# Exercise goal
One figure is the expected answer: how many lines in the listing contain "style".

■ ■ ■ ■

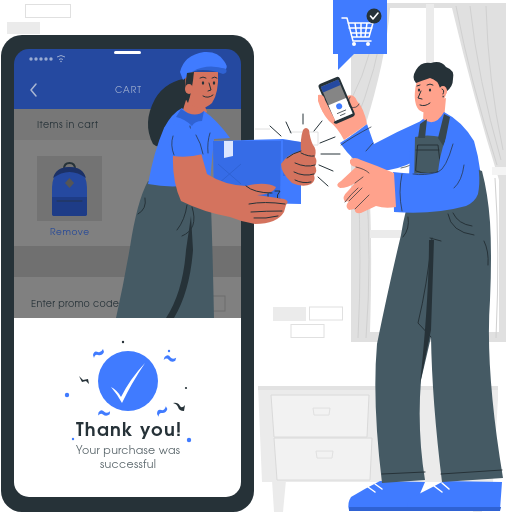
<!DOCTYPE html>
<html lang="en">
<head>
<meta charset="utf-8">
<title>Purchase successful</title>
<style>
:root{--blue:#407bff;--blue-deep:#2f62d3;--blue-dim:#2549a0;--ink:#263238;--denim:#455a64;--denim-dark:#37474f;--skin:#d4735e;--skin-pale:#ffa28c;--wall:#e0e0e0;--wall-light:#ebebeb;--grey:#808080}
html,body{margin:0;width:507px;height:512px;overflow:hidden;background:#fff}
svg{display:block}
text{font-family:"TeX Gyre Adventor","Inter",sans-serif;fill:var(--ink)}
.blue{fill:var(--blue)}.deep{fill:var(--blue-deep)}.dim{fill:var(--blue-dim)}
.ink{fill:var(--ink)}.denim{fill:var(--denim)}.denim-dark{fill:var(--denim-dark)}
.skin{fill:var(--skin)}.pale{fill:var(--skin-pale)}
.wall{fill:var(--wall)}.light{fill:var(--wall-light)}.white{fill:#fff}
.line{fill:none;stroke:var(--ink);stroke-width:1;stroke-linecap:round;stroke-linejoin:round}
.fine{stroke-width:.7}
.edge{fill:none;stroke:var(--wall)}
.mark{fill:none;stroke:#fff;stroke-linecap:round;stroke-linejoin:round}
</style>
</head>
<body>
<svg width="507" height="512" viewBox="0 0 507 512" role="img" aria-label="A courier leaning out of a phone hands a parcel to a customer">
<defs>
<clipPath id="screen-shape"><rect x="14" y="49" width="227" height="448" rx="15"/></clipPath>
<g id="drawer"><path d="M0 0H98L96 42H3Z" fill="#f2f2f2" stroke="#dadada"/><path d="M42 13H59L58 20H43Z" class="edge"/></g>
<path id="ribbon" d="M0 6Q1 1 5 3Q8 4 10 0L11 3Q9 7 5 6Q2 5 1 9Z"/>
</defs>

<g id="bricks">
<rect x="25.500" y="4.500" width="45" height="13" class="edge"/><rect x="7" y="22" width="33" height="12" class="light"/>
<rect x="273" y="307" width="33" height="14" class="light"/><rect x="309.500" y="307" width="33" height="13" class="edge"/><rect x="291" y="324.500" width="33" height="13" class="edge"/>
<path d="M255 129H270M289 132H318V145H302" class="edge"/>
</g>

<g id="window">
<rect x="351" y="3" width="155" height="339" class="wall"/>
<path d="M390 8Q386 60 364 130Q374 200 370 332H499V180Q474 100 452 8Z" class="white"/>
<path d="M426 4H434V335H426ZM370 230H490V238H370Z" class="light"/>
<path d="M386 6Q378 70 353 128M377 6Q374 55 352 98M366 180Q372 260 366 338M358 180Q362 260 358 338M456 6Q470 80 497 165M470 6Q478 80 501 160M486 6Q488 80 503 150M495 178Q500 250 496 338" fill="none" stroke="#d0d0d0"/>
<rect x="492" y="167" width="14" height="8" fill="#f4f4f4"/>
</g>

<g id="dresser">
<path d="M258 386H498V399L493 482H262Z" class="light"/>
<path d="M258 386H498V390H258Z" fill="#e2e2e2"/>
<path d="M272 480H286L283 512H274ZM470 480H484L482 512H473Z" class="light"/>
<use href="#drawer" x="271" y="395"/><use href="#drawer" x="274" y="436" transform="translate(0 2)"/>
</g>

<g id="phone">
<rect x="1" y="35" width="253" height="477" rx="21" class="ink"/>
<g clip-path="url(#screen-shape)">
<rect x="14" y="49" width="227" height="60" class="dim"/>
<rect x="14" y="109" width="227" height="31" fill="#777"/>
<rect x="14" y="140" width="227" height="106" fill="#808080"/>
<rect x="14" y="246" width="227" height="31" fill="#707070"/>
<rect x="14" y="277" width="227" height="41" fill="#808080"/>
<rect x="14" y="318" width="227" height="179" class="white"/>
</g>
<rect x="114" y="51" width="27" height="3" rx="1.500" class="white"/>
<g id="status" fill="#9bacd2"><circle cx="31" cy="59" r="1.700"/><circle cx="36" cy="59" r="1.700"/><circle cx="41" cy="59" r="1.700"/><circle cx="46" cy="59" r="1.700"/><circle cx="51" cy="59" r="1.700"/><path d="M57 57Q61 54 65 57M59 59.500Q61 58 63 59.500" fill="none" stroke="#9bacd2"/><circle cx="61" cy="61.500" r=".8"/></g>
<path d="M36 84L31 90L36 96" class="mark" style="stroke:#a9b6d2;stroke-width:1.500"/>
<text x="115" y="93" font-size="9" textLength="26" style="fill:#a9b6d2">CART</text>
<text x="37" y="128" font-size="9.500" textLength="61">Items in cart</text>
<rect x="37" y="156" width="65" height="65" fill="#737373"/>
<g id="backpack">
<path d="M64 169Q64 163 69.500 163Q75 163 75 169" class="line" style="stroke-width:2"/>
<path d="M52 193Q51 167 69.500 167Q88 167 87 193V214Q87 216 84 216H55Q52 216 52 214Z" class="dim"/>
<path d="M53 178Q56 167 69.500 167Q83 167 86 178Q78 172 69.500 172Q61 172 53 178Z" fill="#1c3166"/>
<path d="M52 197H87V214Q87 216 84 216H55Q52 216 52 214Z" fill="#1e3c87"/>
<path d="M69.500 178L74 183L69.500 188L65 183Z" fill="#555"/><path d="M57 201H82" class="line fine"/>
</g>
<text x="50" y="235" font-size="9" textLength="39" style="fill:#234799">Remove</text>
<text x="31" y="307" font-size="9.500" textLength="88">Enter promo code</text>
<rect x="150" y="296" width="75" height="15" fill="none" stroke="#6c6c6c"/>
</g>

<g id="confirmation">
<circle cx="128" cy="381" r="30" class="blue"/>
<path d="M111 387Q117 390 121 397Q130 379 145 363Q131 384 122 403Q117 394 111 387Z" class="white"/>
<g class="blue"><use href="#ribbon" x="93" y="349"/><use href="#ribbon" transform="translate(168 352) rotate(35)"/><use href="#ribbon" transform="translate(101 407) rotate(25)"/><use href="#ribbon" transform="translate(156 408) rotate(-10)"/><circle cx="67" cy="395" r="2.200"/><circle cx="189" cy="440" r="2.200"/><circle cx="73" cy="439" r="1.200"/><circle cx="169" cy="351" r="1.200"/></g>
<g class="ink"><path d="M79 376L83 380L88 379L89 384L86 381L82 382Z"/><path d="M173 403Q178 402 180 406Q182 409 185 405L184 411Q179 411 178 407Q177 404 173 403Z"/><circle cx="123" cy="342" r="1.200"/><circle cx="186" cy="388" r="1.100"/></g>
<text x="76" y="436" font-size="18" font-weight="700" textLength="105">Thank you!</text>
<text x="76" y="454" font-size="11" textLength="104" style="fill:#59656a">Your purchase was</text>
<text x="100" y="468" font-size="11" textLength="56" style="fill:#59656a">successful</text>
</g>

<g id="courier">
<path d="M190 78Q166 80 155 99Q142 123 153 144Q157 148 164 146Q163 130 174 122Q186 112 195 88Z" class="ink"/>
<path d="M186 100L182 113Q192 126 207 112L202 98Z" class="skin"/>
<path d="M148 181Q137 201 130 247Q124 282 116 318H214Q213 264 211 205L207 180Z" class="denim"/>
<path d="M191 216L186 250Q183 292 166 318H174Q190 291 193 250Z" class="ink"/>
<path d="M145 198Q147 209 138 214M192 207Q199 229 182 236M187 205Q185 220 177 230" class="line"/>
<path d="M182 108Q172 113 164 128Q154 151 148 184Q179 190 210 181L214 139L230 138Q217 120 204 111Q195 123 182 108Z" class="blue"/>
<path d="M181 109L176 117Q185 119 192 126Q195 121 202 121L204 111Q195 119 181 109Z" class="deep"/>
<path d="M190 126Q194 150 190 183M210 133Q207 142 208 153" class="line fine"/>
<path d="M186 72Q183 95 193 106Q202 112 212 103Q219 93 218 72Z" class="skin"/>
<path d="M180 72Q184 55 204 52Q218 51 224 61Q228 66 226 69Q205 66 192 72L183 80Z" class="blue"/>
<path d="M193 71Q208 63 226 69Q228 73 223 74Q208 68 193 71Z" class="deep"/>
<path d="M187 73Q183 98 188 103Q192 92 194 72Z" class="ink"/>
<ellipse cx="189" cy="89" rx="4" ry="5" class="skin"/>
<g class="ink"><ellipse cx="203" cy="83" rx="1.200" ry="1.700"/><ellipse cx="214" cy="83" rx="1.200" ry="1.700"/></g>
<path d="M200 78Q203 76 206 78M212 78Q215 76 217 78M209 83L211 90L208 91M203 96Q208 99 213 95" class="line"/>
</g>

<g id="parcel">
<path d="M213 141L283 139L301 142V204L214 202Z" class="blue"/>
<path d="M213 141H281L280 204L214 202Z" class="deep" opacity=".55"/>
<path d="M283 140L301 142V176H283Z" class="deep" opacity=".5"/>
<path d="M224 141H233V156L224 158Z" fill="#dce6ff"/>
<path d="M218 164L241 184M241 164L218 184" stroke="#2f62d3" fill="none"/>
<path d="M268 191V198M266 193L268 190L270 193M275 191H280L277.500 195V199M275 199H280" class="line"/>
</g>

<g id="courier-hands" class="skin">
<path d="M173 155L201 153L207 174Q224 185 246 186Q265 181 276 187Q273 194 257 195L284 199Q290 201 286 205L284 212Q277 224 255 224Q242 222 230 217Q203 212 181 201Q172 181 173 155Z"/>
<path d="M301 151Q300 139 303 130Q306 126 309 130Q310 139 313 145Q317 149 315 157Q318 161 315 166Q318 171 314 175Q316 181 311 184Q303 188 292 183Q281 173 281 164Q287 154 301 151Z"/>
<path d="M249 204Q264 201 285 204M251 212Q266 211 282 211M254 218Q266 219 278 216M246 186Q254 193 272 193M301 153Q309 157 314 156M295 163Q306 168 315 165M294 172Q304 177 314 174M295 180Q303 184 311 182M301 151Q293 153 287 158" class="line"/>
</g>
<path id="courier-sleeve" d="M164 128Q175 121 187 126Q198 132 203 154Q188 158 173 156Z" class="blue"/>
<path d="M174 155Q170 145 173 136M203 154Q201 143 196 135" class="line fine"/>
<path id="thumb-sparks" d="M270 126L281 136M286 122L291 133M303 114L303 124M322 121L314 131M335 137L320 143M340 154L321 154M333 171L319 165M328 186L318 177" class="line"/>

<g id="order-bubble">
<path d="M333 0H387V54H354L338 70V54H333Z" class="blue"/>
<path d="M342 18H347L353 41H371M348 23H373L369 37H352M349 28H372M351 33H370M355 23L357 37M361 23V37M367 23L365 37" class="mark" stroke-width="1.500"/>
<circle cx="354" cy="44" r="2" class="white"/><circle cx="368" cy="44" r="2" class="white"/>
<circle cx="374" cy="16" r="7.500" class="ink"/><path d="M370.500 16L373 19L378 13" class="mark" stroke-width="1.600"/>
</g>

<g id="customer">
<g id="shoes">
<path d="M380 481Q366 488 351 497Q347 503 349 510H413L425 482Z" class="blue"/>
<path d="M444 481Q429 489 411 498Q406 503 408 510H500L502 482Z" class="blue"/>
<path d="M349 507H414L413 511H349ZM408 507H501L500 511H408Z" class="deep"/>
<path d="M368 487L375 492M375 484L382 489M434 486L442 492M442 483L449 489" class="mark" stroke-width="1.500"/>
</g>
<g id="back-arm">
<path d="M421 121Q396 132 374 144L367 124Q356 133 340 143Q354 163 369 170Q391 174 417 160Z" class="blue"/>
<path d="M341 145Q352 137 371 127M373 143L366 151M401 168Q412 166 418 160" class="line fine"/>
<path d="M344 97Q354 92 357 101Q364 108 367 124L344 140Q338 128 329 121Q320 111 319 99Q322 94 328 98Z" class="pale"/>
</g>
<g id="handset" transform="rotate(-23 336 100)">
<rect x="325" y="79" width="23" height="43" rx="3" class="ink"/><rect x="327" y="82" width="19" height="37" rx="1" fill="#858585"/><rect x="327" y="82" width="19" height="6" class="dim"/><rect x="327" y="102" width="19" height="17" class="white"/><circle cx="336.500" cy="107" r="3" class="blue"/><path d="M332 113H341M334 116H339" class="line fine"/>
</g>
<path d="M318 95Q324 94 325 100L333 116Q337 122 332 123Q321 112 318 101Z" class="pale"/>
<path d="M350 97Q347 101 350 107Q357 109 359 104" class="line fine"/>
<path d="M424 103L423 121Q433 130 444 119L446 98Z" class="pale"/>
<path d="M423 119Q412 127 410 150L408 207Q440 218 482 207Q483 171 474 141Q462 121 444 112Q435 128 423 119Z" class="blue"/>
<path d="M415 137Q427 134 441 137L448 160L482 171Q488 194 490 222Q492 255 490 300Q485 369 503 478L442 482Q432 401 431 337L421 380Q417 431 425 480L382 483Q372 401 377 344Q389 285 401 235Q405 209 414 184Z" class="denim"/>
<path d="M418 138L420 124L427 119L425 138ZM438 138L444 114L450 117L444 147Z" class="denim-dark"/>
<path d="M418 145H438L441 171Q428 176 416 171ZM416 150H439M430 238L441 241M432 238Q427 286 418 323L431 337M408 217Q410 229 403 237M448 214Q451 232 474 235M453 213Q458 224 472 226M484 241Q489 251 488 265M382 474L425 472M441 474L502 470M417 198Q440 203 476 194" class="line"/>
<path d="M429 240H434L431 330L420 384Q429 298 429 240Z" class="ink"/>
<path d="M453 125Q468 132 474 146Q482 174 478 194Q475 202 466 206Q433 215 394 212L393 172Q422 175 438 172Q440 146 453 125Z" class="blue"/>
<path d="M453 144Q446 169 438 172Q424 176 413 174M402 174Q398 192 402 211M464 165Q462 181 454 188" class="line fine"/>
<path id="reaching-hand" d="M394 173L396 207Q385 209 376 206L361 213Q354 214 355 209L349 210Q344 207 349 201L345 202Q341 197 348 191L355 183Q348 188 340 188Q334 185 341 181L356 167Q349 166 350 160Q354 156 361 160Q378 166 394 173Z" class="pale"/>
<path d="M349 201L362 188M355 209L369 195M345 202Q351 194 358 188M356 167Q365 169 369 173M355 183L363 177" class="line fine"/>
<path d="M418 76Q411 101 419 110Q428 117 439 107Q447 98 449 80L438 70Z" class="pale"/>
<path d="M416 83Q411 78 416 70Q421 61 431 63Q441 60 446 67Q455 70 453 79Q453 87 446 92L443 98L440 88Q438 80 430 78Q421 81 416 83Z" class="ink"/>
<ellipse cx="443" cy="91" rx="4" ry="5" class="pale"/>
<path d="M442 89Q445 90 443 94M417 86L420 85M427 85Q430 83 433 85M421 91L418 98L422 99M420 105Q425 107 430 103" class="line"/>
<g class="ink"><ellipse cx="419" cy="90" rx="1.100" ry="1.600"/><ellipse cx="430" cy="90" rx="1.100" ry="1.600"/></g>
</g>
</svg>
</body>
</html>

■ ■ ■ ■

# Output of the exercise
8